## TASK STATEMENT
Where the string "return" occurs in a line of the data below, that line should be copied.

## MATERIALS PROVIDED

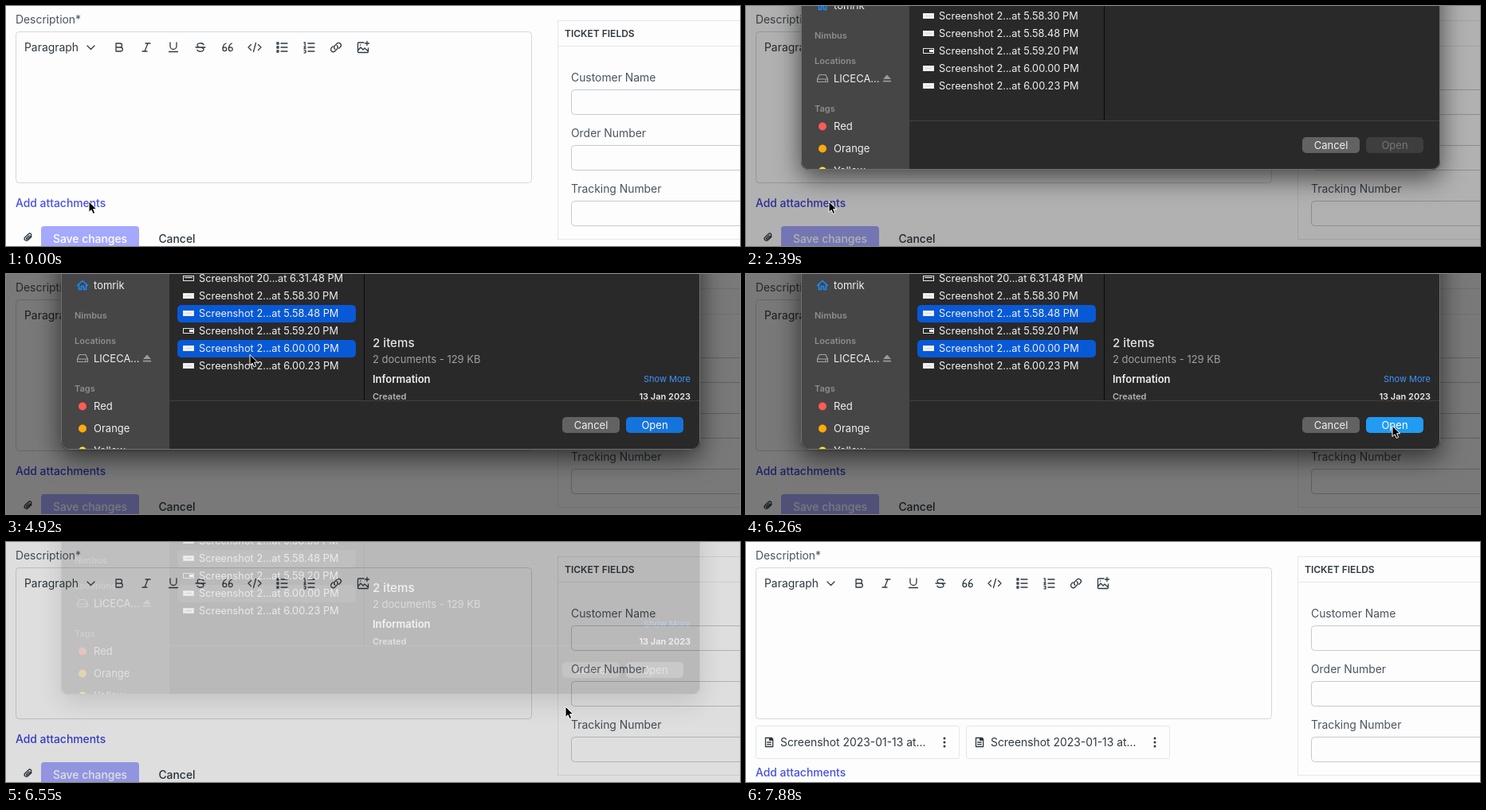
An HTML page that plays this animation: 921 px wide and 302 px high, repeating every 8.75 s.

```html
<!DOCTYPE html>
<html lang="en">
<head>
<meta charset="utf-8">
<title>Add attachments</title>
<style>
  html, body { margin: 0; width: 100%; height: 100%; overflow: hidden; background: #fdfdfd; }
  svg { display: block; font-family: Inter, sans-serif; }
  .shadow { filter: drop-shadow(0 10px 16px rgba(0, 0, 0, .62)); }
</style>
</head>
<body>
<svg id="stage" width="921" height="302" viewBox="0 0 921 302"></svg>
<script>
const LOOP = 8750, TICK = 148.3, LAG = 15;
const INK = '#2f3941', LABEL = '#4a545e';
const stage = document.getElementById('stage');

// y is the middle of the capital letters; baselines sit on whole pixels
const text = (x, y, s, size = 13.9, fill = INK, weight = 400, anchor = 'start') =>
  `<text x="${x}" y="${Math.round(y + size * .364)}" font-size="${size}" fill="${fill}" font-weight="${weight}" text-anchor="${anchor}">${s}</text>`;
const rect = (x, y, w, h, fill, r = 0, stroke = 'none') =>
  `<rect x="${x}" y="${y}" width="${w}" height="${h}" rx="${r}" fill="${fill}" stroke="${stroke}"/>`;
const line = (d, stroke = INK, width = 1.3, x = 0, y = 0) =>
  `<path transform="translate(${x} ${y})" d="${d}" fill="none" stroke="${stroke}" stroke-width="${width}" stroke-linecap="round" stroke-linejoin="round"/>`;
const dot = (x, y, r, fill) => `<circle cx="${x}" cy="${y}" r="${r}" fill="${fill}"/>`;
const white = opacity => `rgba(255,255,255,${opacity})`;

// Linear interpolation over rows of [tick, ...values]
function along(track, k) {
  const i = track.findIndex(row => row[0] > k);
  if (i < 0) return track[track.length - 1].slice(1);
  if (i === 0) return track[0].slice(1);
  const a = track[i - 1], b = track[i], u = (k - a[0]) / (b[0] - a[0]);
  return a.slice(1).map((v, n) => v + (b[n + 1] - v) * u);
}

const POINTER = [
  [16, 104, 246], [19, 290, 80], [21, 305, 62], [23, 322, 38], [26, 322, 38],
  [30, 121, 229], [32, 290, 108], [34, 322, 95], [36, 322, 95], [41, 800, 187],
  [42, 811, 191], [43, 790, 193], [44, 702, 207], [46, 480, 262], [48, 325, 296],
  [49, 296, 312], [51, 293, 312], [52, 293, 300.5], [53, 293, 312]
];
// offset, panel opacity, page dimming
const SHEET = [
  [14, -45, 0, 0], [15, -30, .5, .14], [16, -15, 1, .3], [17, -5, 1, .43], [18, 0, 1, .52],
  [42, 0, 1, .52], [43, -10, .75, .34], [44, -29, .2, .12], [45, -40, 0, 0]
];

const TOOLS = [
  'M-4-5H1a2.5 2.5 0 0 1 0 5H-4zM-4 0H1.8a2.5 2.5 0 0 1 0 5H-4z',
  'M-1-5H5M-5 5H1M2-5L-2 5',
  'M-4-6V-1.5a4 4 0 0 0 8 0V-6M-5.5 5.5H5.5',
  'M-6 0H6M4-3.2C3-6-4-6-4-2.6C-4-1-2 0 0 0C2.5 .3 4 1 4 2.6C4 6-3 6-4 3.2',
  'M-6 2.2a2.4 2.4 0 1 0 4.8 0a2.4 2.4 0 1 0-4.8 0C-6-1.5-4.5-4-2-5M1.4 2.2a2.4 2.4 0 1 0 4.8 0a2.4 2.4 0 1 0-4.8 0C1.4-1.5 3-4 5.4-5',
  'M-4.5-3.5L-8 0L-4.5 3.5M4.5-3.5L8 0L4.5 3.5M1.5-5.5L-1.5 5.5',
  'M-1-5H7M-1 0H7M-1 5H7M-6-6h2v2h-2zM-6-1h2v2h-2zM-6 4h2v2h-2z',
  'M-1-5H7M-1 0H7M-1 5H7M-6-6h1.2v3.6M-6-.8h2l-2 2.4h2M-6 3.8h2v3h-2',
  'M-1.2 2.2a3 3 0 0 1-.4-4.1L1.2-4.8a3 3 0 0 1 4.3 4.3L3.8 1.2M1.2-2.2a3 3 0 0 1 .4 4.1L-1.2 4.8a3 3 0 0 1-4.3-4.3L-3.8-1.2',
  'M1-6H-5.5a1 1 0 0 0-1 1V5.5a1 1 0 0 0 1 1H5.5a1 1 0 0 0 1-1V1M-6.5 4l3.5-4 3 3 2-2 4.5 4M5-7.5v5M2.5-5h5M-3.5-3h.3'
];

function attachment(x) {
  return rect(x + .5, 231.5, 255, 41, '#fdfdfd', 2, '#e3e6ea') +
    line('M-4.5-5.5H3.2L4.7-4V5.5H-4.5zM-2.3 0H2.3M-2.3 2.7H2.3', INK, 1.3, x + 17, 252) +
    rect(x + 17, 246, 4, 4, INK) +
    text(x + 31, 252, 'Screenshot 2023-01-13 at...') +
    [-5, 0, 5].map(d => dot(x + 237, 252 + d, 1.5, INK)).join('');
}

function page(k) {
  const attached = k >= 47, drop = attached ? 42 : 0;
  const link = k >= 11 && k < 45 ? '#3c42da' : '#4850e6';
  return rect(0, 0, 921, 302, '#fdfdfd') +
    text(12, 17, 'Description*', 13.9, LABEL) +
    rect(12.5, 32.5, 647, 190, '#fdfdfd', 4, '#d3d7dc') +
    text(23, 52, 'Paragraph') + line('M-4.5-2L0 2.5L4.5-2', INK, 1.3, 106.5, 52) +
    TOOLS.map((d, i) => line(d, INK, 1.3, 142 + 34 * i, 52)).join('') +
    (attached ? attachment(12) + attachment(276) : '') +
    text(12, 248 + drop, 'Add attachments', 13.9, link, 500) +
    (attached ? '' :
      line('M4-.8L-.4 3.6a2.6 2.6 0 0 1-3.7-3.7L.6-4.4a1.8 1.8 0 0 1 2.6 2.6L-1.2 2.4a.8.8 0 0 1-1.2-1.2L1.2-2.4', INK, 1.3, 28, 291) +
      rect(44, 277, 123, 32, '#a5a9fe', 4) +
      text(105.5, 293, 'Save changes', 13.9, '#fff', 500, 'middle') +
      text(214.5, 293, 'Cancel', 13.9, INK, 500, 'middle')) +
    rect(692.5, 18.5, 240, 275, 'none', 0, '#e5e8eb') + line('M693 50.5H921', '#e5e8eb', 1) +
    text(701, 35, 'TICKET FIELDS', 12, INK, 600) +
    ['Customer Name', 'Order Number', 'Tracking Number'].map((name, i) =>
      text(709, 90 + 70 * i, name, 13.9, LABEL) +
      rect(709.5, 105.5 + 70 * i, 240, 31, '#fdfdfd', 4, '#c6cad0')).join('');
}

const FILES = ['20...at 6.31.48', '2...at 5.58.30', '2...at 5.58.48', '2...at 5.59.20', '2...at 6.00.00', '2...at 6.00.23'];

function fileRow(name, i) {
  const y = 5 + 22 * i, dark = i === 0 || i === 3;
  return rect(222.5, y - 2.5, 13, 6, dark ? 'none' : '#f2f2f2', 0, '#e8e8e8') +
    (dark ? rect(i ? 230 : 224, y - 1, i ? 5 : 10, i ? 3 : 1, '#fff') : rect(225, y, 8, 1, '#d5d5d5')) +
    text(242, y, `Screenshot ${name} PM`, 12.8, '#f0f0f0');
}

function details(k) {
  if (k < 23) return '';
  const two = k >= 33;
  const [title, kind, created] = two
    ? ['2 items', '2 documents - 129 KB', '13 Jan 2023']
    : ['Screenshot 2023-01-13 at 5.58.48 PM', 'PNG image - 45 KB', 'Today, 5:58 PM'];
  return (two ? '' : rect(460, -60, 396, 78.5, '#fff', 2)) +
    text(460, 87, title, 15.1, white(.88), 500) +
    text(460, 107, kind, 13, white(.56)) +
    text(460, 132, 'Information', 13, white(.92), 600) +
    text(460, 154, 'Created', 11, white(.65), 600) +
    text(859, 154, created, 11, white(.9), 600, 'end');
}

function sidebar() {
  const heading = (y, s) => text(86, y, s, 11, '#8e8e8e', 600);
  const tag = (y, s, fill) => dot(96, y + .5, 5, fill) + text(110, y, s, 13, '#f0f0f0');
  return rect(69, -60, 136, 281, '#464646') +
    line('M-6.5 .5L0-5.5L6.5 .5M-4.5-.5V5.5H-1.5V1.5H1.5V5.5H4.5V-.5', '#168cff', 1.6, 96, 14) +
    text(110, 14, 'tomrik', 13, '#f0f0f0') +
    heading(52, 'Nimbus') + heading(84, 'Locations') + heading(144, 'Tags') +
    line('M-6.5 1L-4-4.5H4L6.5 1V4.5H-6.5zM-6.5 1H6.5M3.5 2.8h.8', '#a5a5a5', 1.1, 96, 106) +
    text(110, 106, 'LICECA...', 13, '#f0f0f0') +
    '<path d="M172 107L177 101.5L182 107ZM172 108.7h10v1.7h-10z" fill="#9a9a9a"/>' +
    tag(166, 'Red', '#ff5b56') + tag(194, 'Orange', '#ffa90a') + tag(222, 'Yellow', '#ffe51a');
}

function sheet(k, offset, alpha) {
  const selected = [k >= 22 && 2, k >= 32 && 4].filter(Boolean);
  const fading = alpha < .5;
  const open = k < 22 ? '#3e3e3e' : fading ? '#777' : k >= 42 ? '#229bf3' : '#1474dd';
  const panel =
    rect(69, -60, 802, 281, '#292929') + sidebar() +
    line('M449.5-60V159', '#080808', 1) + line('M205 159.5H870', '#414141', 1) +
    selected.map(i => rect(215, -5 + 22 * i, 224, 22, fading ? '#484848' : '#0759d6', 5)).join('') +
    rect(698, 180, 72, 20, '#626262', 5) + text(734, 190, 'Cancel', 13, '#f2f2f2', 400, 'middle') +
    rect(778, 180, 72, 20, open, 5) +
    text(814, 190, 'Open', 13, k < 22 ? '#777' : '#fff', 400, 'middle') +
    (k >= 23 ? text(859, 132, 'Show More', 11, '#3f94ff', 400, 'end') : '') +
    rect(69.5, -60, 801, 280.5, 'none', 10, '#707070');
  return `<g transform="translate(0 ${offset})">
    <g opacity="${alpha}"><g class="shadow">${rect(69, -60, 802, 281, '#292929', 10)}</g>
      <g clip-path="url(#frame)">${panel}</g></g>
    <g opacity="${Math.min(1, alpha * 4.5)}">${FILES.map(fileRow).join('')}${details(k)}</g></g>`;
}

function pointer(k) {
  if (k >= 53) return '';
  const [x, y] = along(POINTER, k);
  const hand = k >= 10 && k < 15;
  const shape = hand
    ? 'M1 9V2.2a1.4 1.4 0 0 1 2.8 0V7a1.3 1.3 0 0 1 2.5 0v.4a1.3 1.3 0 0 1 2.5.2v.4a1.2 1.2 0 0 1 2.2.6V12c0 2-1.4 3-1.4 5.5H2.3C2.3 15-1.5 12.5-2.2 10.6c-.5-1.3 1-2 3.2-.6z'
    : 'M0 0V13.5L3.1 10.7L5.2 15.5L7.7 14.4L5.6 9.7H9.8z';
  return `<path transform="translate(${x} ${y})" d="${shape}" fill="${hand ? '#fff' : '#000'}" stroke="${hand ? '#000' : '#fff'}"/>`;
}

function draw(k) {
  const [offset, alpha, dim] = along(SHEET, k);
  stage.innerHTML =
    `<clipPath id="frame">${rect(69, -60, 802, 281, '#000', 10)}</clipPath>` + page(k) +
    (alpha > 0 ? `<rect width="921" height="302" opacity="${dim}"/>` + sheet(k, offset, alpha) : '') +
    pointer(k);
}

let shown = -1;
function frame() {
  const t = performance.now() % LOOP;
  const k = Math.max(0, Math.floor((t - LAG) / TICK));
  if (k !== shown) draw(shown = k);
  requestAnimationFrame(frame);
}
frame();
</script>
</body>
</html>
```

## SOLUTION FOR THIS PROBLEM
  if (i < 0) return track[track.length - 1].slice(1);
  if (i === 0) return track[0].slice(1);
  return a.slice(1).map((v, n) => v + (b[n + 1] - v) * u);
  return rect(x + .5, 231.5, 255, 41, '#fdfdfd', 2, '#e3e6ea') +
  return rect(0, 0, 921, 302, '#fdfdfd') +
  return rect(222.5, y - 2.5, 13, 6, dark ? 'none' : '#f2f2f2', 0, '#e8e8e8') +
  if (k < 23) return '';
  return (two ? '' : rect(460, -60, 396, 78.5, '#fff', 2)) +
  return rect(69, -60, 136, 281, '#464646') +
  return `<g transform="translate(0 ${offset})">
  if (k >= 53) return '';
  return `<path transform="translate(${x} ${y})" d="${shape}" fill="${hand ? '#fff' : '#000'}" stroke="${hand ? '#000' : '#fff'}"/>`;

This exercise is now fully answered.